Fraunhofer secure’s local AI processing for sensors

Author:OMO Release Date: Nov 7, 2019


Secured sensor processing using local artificially intelligence is the aim of a chip announced by Fraunhofer Institute for Microelectronic Circuits and Systems (IMS), which has developed it around an open-source Risc-V core.

“In combination with the AIfES framework for embedded AI we have enabled a system for the application of artificial intelligence on sensor and actuator-related embedded systems”, said IMS’s Alexander Stanitzki.

AIfES (‘artificial intelligence for embedded systems’) is a platform-independent machine learning library for stand-alone microcontrollers – those with no connection to cloud resources or other processing back-up.

AlfES in action “The sensor-related AI system recognises handwriting and gestures, enabling for example gesture control of input when the library is running on a wearable,” according to Fraunhofer IMS.

To protect on-board AI algorithms and learning data from intellectual property theft, the Fraunhofer chip is equipped with memory content protection and hardware-accelerated encryption “for popular encryption methods for the communication”, said the organisation, which is using the term ‘Trusted Electronics’ to describe such hardware.

Chips are scheduled to appear in the spring of next year, and a service to create custom asics along the same lines has been opened – for example, to add customer-specific modules to the Risc-V core.

For evaluation, equivalent soft-cores have been created for installing in FPGAs, and software libraries are available to go with them.

More on AIfES

Python-based AI software is fine for PCs, according to Fraunhofer IMS, but it is not much good for training and executing neural networks on microcontrollers – which is why, specifically for sensor data processing, its researcher team wrote AIfES in C.

Much as MCUs are the target, is will also run on PCs, Raspberry Pis and Android.

The library contains a completely configurable artificial neural network, which can also generate deep networks for deep learning.

“We’ve reduced the source code to a minimum,” said IMS researcher Dr Pierre Gembaczka, “which means the artificial neural network can be trained directly on the microcontroller or the sensor.

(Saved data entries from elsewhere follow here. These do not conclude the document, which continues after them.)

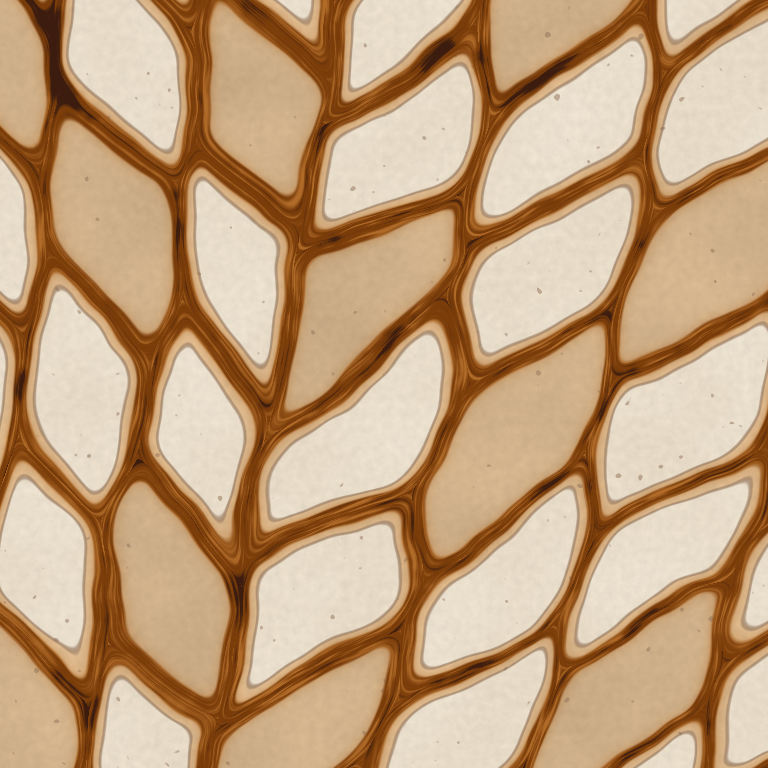
Give the GLSL for this pattern, as a WebGL 1 fragment shader.

```glsl
precision highp float;
// Leaf-shaped cells branching from a curved stem, like a stained vein network.
// Each side of the stem is a sheared, jittered Voronoi lattice; the distance to
// the cell walls gives the streaky brown veins, beige margins and pale panes.
uniform vec2 u_resolution;

const vec3 PALE   = vec3(0.91, 0.865, 0.79);
const vec3 BEIGE  = vec3(0.81, 0.69, 0.54);
const vec3 AMBER  = vec3(0.69, 0.42, 0.16);
const vec3 BROWN  = vec3(0.48, 0.24, 0.04);
const vec3 DARK   = vec3(0.23, 0.11, 0.06);
const vec3 PENCIL = vec3(0.56, 0.44, 0.34);
const vec2 METRIC = vec2(2.0, 1.0); // straightens the walls between columns

vec2 hash2(vec2 p) {
  vec3 q = fract(vec3(p.xyx) * vec3(0.1031, 0.1030, 0.0973));
  q += dot(q, q.yzx + 33.33);
  return fract((q.xx + q.yz) * q.zy);
}

float gradientDot(vec2 cell, vec2 offset) {
  return dot(hash2(cell) * 2.0 - 1.0, offset);
}

float gradientNoise(vec2 p) {
  vec2 i = floor(p), f = fract(p);
  vec2 w = f * f * f * (f * (f * 6.0 - 15.0) + 10.0);
  vec2 e = vec2(0.0, 1.0);
  return 1.4 * mix(
    mix(gradientDot(i, f), gradientDot(i + e.yx, f - e.yx), w.x),
    mix(gradientDot(i + e.xy, f - e.xy), gradientDot(i + e.yy, f - e.yy), w.x), w.y);
}

float fbm(vec2 p) {
  float sum = 0.0, amp = 0.6;
  for (int i = 0; i < 4; i++) {
    sum += amp * gradientNoise(p);
    p = p * 2.03 + 17.3;
    amp *= 0.5;
  }
  return sum;
}

float smoothMin(float a, float b, float k) {
  float h = max(k - abs(a - b), 0.0) / k;
  return min(a, b) - 0.25 * h * h * k;
}

float columnShift(float col, float side) {
  return 0.5 * mod(col, 2.0) + 0.25 * hash2(vec2(col + 5.0, side * 31.0)).x;
}

// Centre of one lattice cell, in lattice units
vec2 cellSite(vec2 id, float side) {
  vec2 jitter = (hash2(id + 40.0 + side * 71.0) - 0.5) * vec2(0.16, 0.26);
  return id + 0.5 + jitter + vec2(0.0, columnShift(id.x, side));
}

// Lattice id at a given step from the cell that holds uv
vec2 neighbourId(vec2 uv, float i, float j, float side) {
  float col = floor(uv.x) + i;
  return vec2(col, floor(uv.y - columnShift(col, side)) + j);
}

// Returns distance to the nearest wall (x) and the cell id (yz)
vec3 leafCells(vec2 q, float side) {
  vec2 size = mix(vec2(0.175, 0.215), vec2(0.215, 0.195), side);
  float slope = mix(0.85, 0.64, side);
  vec2 uv = vec2(q.x, q.y - slope * q.x) / size;
  vec2 nearId = vec2(0.0), site = vec2(0.0);
  float best = 1e3;
  for (int i = -1; i <= 1; i++) for (int j = -2; j <= 2; j++) {
    vec2 id = neighbourId(uv, float(i), float(j), side);
    vec2 s = cellSite(id, side), r = s - uv;
    float d = dot(r * METRIC, r);
    if (id.x >= 0.0 && d < best) { best = d; nearId = id; site = s; }
  }
  float wall = q.x; // the stem closes the first column
  for (int i = -1; i <= 1; i++) for (int j = -2; j <= 2; j++) {
    vec2 id = neighbourId(uv, float(i), float(j), side);
    if (id.x < 0.0 || distance(id, nearId) < 0.5) continue;
    vec2 s = cellSite(id, side);
    vec2 n = METRIC * (s - site);
    vec2 grad = vec2(n.x / size.x - n.y * slope / size.y, n.y / size.y);
    wall = smoothMin(wall, dot(n, 0.5 * (s + site) - uv) / length(grad), 0.022);
  }
  return vec3(wall, nearId);
}

// Streaks follow the wall distance, pooled stain darkens patches
vec3 veinColor(vec2 p, float d, float halfWidth, float seed) {
  float along = dot(p, vec2(0.6, 0.8));
  float streak = gradientNoise(vec2(d * 230.0, along * 13.0 + seed));
  float fine = gradientNoise(vec2(d * 480.0, along * 34.0 + seed * 2.0));
  float core = 1.0 - smoothstep(0.1, 1.0, d / halfWidth);
  float pool = smoothstep(0.05, 0.5, fbm(p * 7.0 + 3.0));
  float tone = 0.27 + 0.20 * core + 0.55 * streak + 0.28 * fine
             + 0.5 * pool * (0.4 + core) + 0.18 * fbm(p * 30.0);
  vec3 col = mix(AMBER, BROWN, smoothstep(0.05, 0.5, tone));
  return mix(col, DARK, smoothstep(0.55, 1.0, tone));
}

void main() {
  vec2 p = gl_FragCoord.xy / u_resolution.y;
  float aa = 1.2 / u_resolution.y;

  // Hand-drawn wobble, then fold about the stem
  vec2 warp = vec2(gradientNoise(p * 4.0), gradientNoise(p * 4.0 + 50.0));
  vec2 ripple = vec2(gradientNoise(p * 19.0 + 9.0), gradientNoise(p * 19.0 + 70.0));
  vec2 q = p + 0.026 * warp + 0.005 * ripple;
  q.x -= 0.27 + 0.23 * q.y - 0.07 * q.y * q.y;
  float side = step(0.0, q.x);
  q.x = abs(q.x);

  vec3 cell = leafCells(q, side);
  float d = cell.x;
  float seed = 20.0 * hash2(cell.yz + side * 13.0).x;
  float isTan = 1.0 - step(0.5, mod(cell.z + 2.0 * cell.y + side, 3.0));
  float taper = mix(1.25, 0.8, smoothstep(0.0, 0.5, q.x));
  float veinHalf = 0.0112 * taper * (1.0 + 0.6 * gradientNoise(p * 7.0 + seed));
  float paneEdge = veinHalf + 0.011 + 0.005 * gradientNoise(p * 11.0 + seed);

  // Paper: beige ground with pale panes in thin pencil outlines
  float blotch = fbm(p * 6.0 + 11.0), grain = fbm(p * 90.0);
  vec3 ground = BEIGE * (1.0 + 0.07 * (1.0 - isTan) + 0.09 * blotch);
  ground = mix(ground, AMBER, 0.4 * exp(-max(d - veinHalf, 0.0) / 0.006));
  vec3 pane = PALE * (1.0 + vec3(0.03, 0.04, 0.06) * blotch);
  float paneMask = (1.0 - isTan) * smoothstep(-aa, aa, d - paneEdge);
  vec3 col = mix(ground, pane, paneMask);
  float outline = 1.0 - smoothstep(0.0006, 0.0006 + 1.5 * aa, abs(d - paneEdge));
  col = mix(col, PENCIL, 0.6 * outline * (1.0 - isTan));
  col *= 1.0 + 0.05 * grain;
  col = mix(col, PENCIL, 0.5 * smoothstep(0.62, 0.75, gradientNoise(p * 75.0)));

  // Veins with a slightly soft, darker rim
  float veinMask = 1.0 - smoothstep(-aa, aa + 0.0012, d - veinHalf);
  vec3 vein = veinColor(p, d, veinHalf, seed);
  float rim = smoothstep(0.003, 0.0, abs(d - veinHalf + 0.001));
  vein = mix(vein, BROWN, 0.4 * rim);
  gl_FragColor = vec4(mix(col, vein, veinMask), 1.0);
}
```
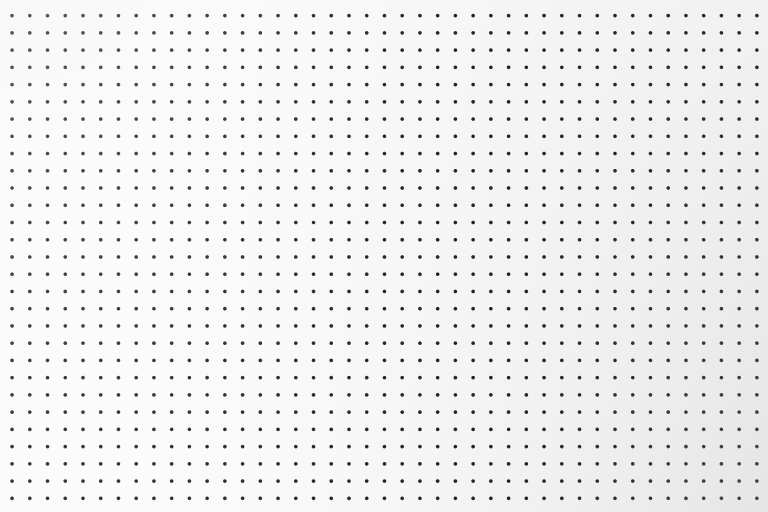
Give the GLSL for this pattern, as a WebGL 2 fragment shader.

```glsl
#version 300 es
precision highp float;
// White perforated board: 43 by 29 small dark holes under soft light.
// Each point finds its nearest hole by rounding; gradients shade the sheet,
// and layered sines vary the holes slightly from one to the next.

uniform vec2 u_resolution;
out vec4 fragColor;

const vec2 HOLE_COUNT = vec2(43.0, 29.0);
const vec2 FIRST_HOLE = vec2(0.0157, 0.0267);   // lower left hole, share of canvas
const vec2 PITCH = vec2(0.02309, 0.03367);      // hole spacing, share of canvas
const float HOLE_RADIUS = 0.0035;               // in canvas heights
const float RADIUS_VARIATION = 0.03;
const float TONE_VARIATION = 0.018;
const vec3 SHEET_LIGHT = vec3(0.984);
const vec3 SHEET_SHADE = vec3(0.895);
const vec3 HOLE_DARK = vec3(0.135, 0.135, 0.13);
const vec3 HOLE_PALE = vec3(0.34, 0.34, 0.335);
const float WALL_LIGHT = 0.12;                  // glow on the inner wall

// Smooth irregular value from -1 to 1 for a hole index.
float holeVariation(vec2 index) {
    return 0.5 * sin(dot(index, vec2(2.7, 4.1)))
         + 0.3 * sin(dot(index, vec2(-5.3, 1.9)) + 1.3)
         + 0.2 * sin(dot(index, vec2(3.9, -7.7)) + 2.6);
}

// Sheet brightness falls off to the right, most at the lower corner.
vec3 sheetColor(vec2 uv) {
    float sideShade = 0.42 * smoothstep(0.1, 1.1, uv.x);
    float cornerShade = 0.55 * pow(uv.x, 3.0) * (1.0 - uv.y);
    float topCorner = 0.12 * smoothstep(0.35, 0.0, length(uv - vec2(0.0, 1.0)));
    return mix(SHEET_LIGHT, SHEET_SHADE, sideShade + cornerShade + topCorner);
}

// Holes are palest at the upper left and pale again at the lower right.
vec3 holeColor(vec2 uv, float variation) {
    float upperLeft = smoothstep(0.65, 0.0, uv.x) * mix(0.35, 1.0, uv.y);
    float lowerRight = 0.55 * smoothstep(0.65, 1.0, uv.x) * (1.0 - uv.y);
    vec3 tone = mix(HOLE_DARK, HOLE_PALE, clamp(upperLeft + lowerRight, 0.0, 1.0));
    return tone + TONE_VARIATION * variation;
}

void main() {
    vec2 uv = gl_FragCoord.xy / u_resolution;
    float pixel = 1.0 / u_resolution.y;
    vec2 toHeights = vec2(u_resolution.x / u_resolution.y, 1.0);

    // Nearest hole
    vec2 index = floor((uv - FIRST_HOLE) / PITCH + 0.5);
    index = clamp(index, vec2(0.0), HOLE_COUNT - 1.0);
    vec2 center = FIRST_HOLE + index * PITCH;
    vec2 offset = (uv - center) * toHeights;

    // Round opening with a smooth edge one pixel wide
    float variation = holeVariation(index);
    float radius = HOLE_RADIUS * (1.0 + RADIUS_VARIATION * variation);
    float edge = length(offset) - radius;
    float coverage = clamp(0.5 - edge / pixel, 0.0, 1.0);

    // Light catches the lower left wall toward the right of the sheet
    float wall = clamp(dot(offset, vec2(-0.7)) / radius, 0.0, 1.0);
    vec3 opening = holeColor(center, variation)
                 + WALL_LIGHT * wall * smoothstep(0.5, 1.0, center.x);

    fragColor = vec4(mix(sheetColor(uv), opening, coverage), 1.0);
}
```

In addition the source code is universally valid and can be compiled for almost any platform. Because the same algorithms are always used, a neural network generated for example on a PC, can easily be ported to a microcontroller.”

But don’t get carried away, it is not a big data scheme, it is an absolutely necessary data scheme.

“Of course it’s not possible to implement giant deep learning models on an embedded system, so we’re increasing our efforts toward making an elegant feature extraction to reduce input signals”, said IMS embedded systems manager Burkhard Heidemann.

Feature extraction and data pre-processing strategies are included to allow a small neural network to give a useful performance – for example, both learning and instancing for the handwritten number recognition app in the photo above are done on an 8-bit Arduino Uno. Another demonstrator can recognising complex gestures made in the air.

An added benefit of local data processing is that it removes the need to pass that data to a remote server, closing a potential hacking loop-hole.

If data has to be sent for AI processing elsewhere, it is “difficult to protect privacy in this process, and enormous amounts of data are transmitted. That’s why we’ve chosen a different approach and are turning away from machine learning processes in the cloud in favour of machine learning directly in the embedded system. Since no sensitive data leave the system, data protection can be guaranteed and the amounts of data to be transferred are significantly reduced”, said Heidemann.

Fraunhofer

Fraunhofers are German institutions created to help companies bridge the gap between research and mass production. “In eight business units Fraunhofer IMS is dedicated to applied research, advance development for products and their applications,” according to Fraunhofer IMS. “Because of its know-how, access to technology and the high-quality development work, the Institute is a worldwide partner for the industry.”

Photo: The processing core (top left) is based on the Risc-V instruction set, and there is a JTAG TAP (test access port – top right).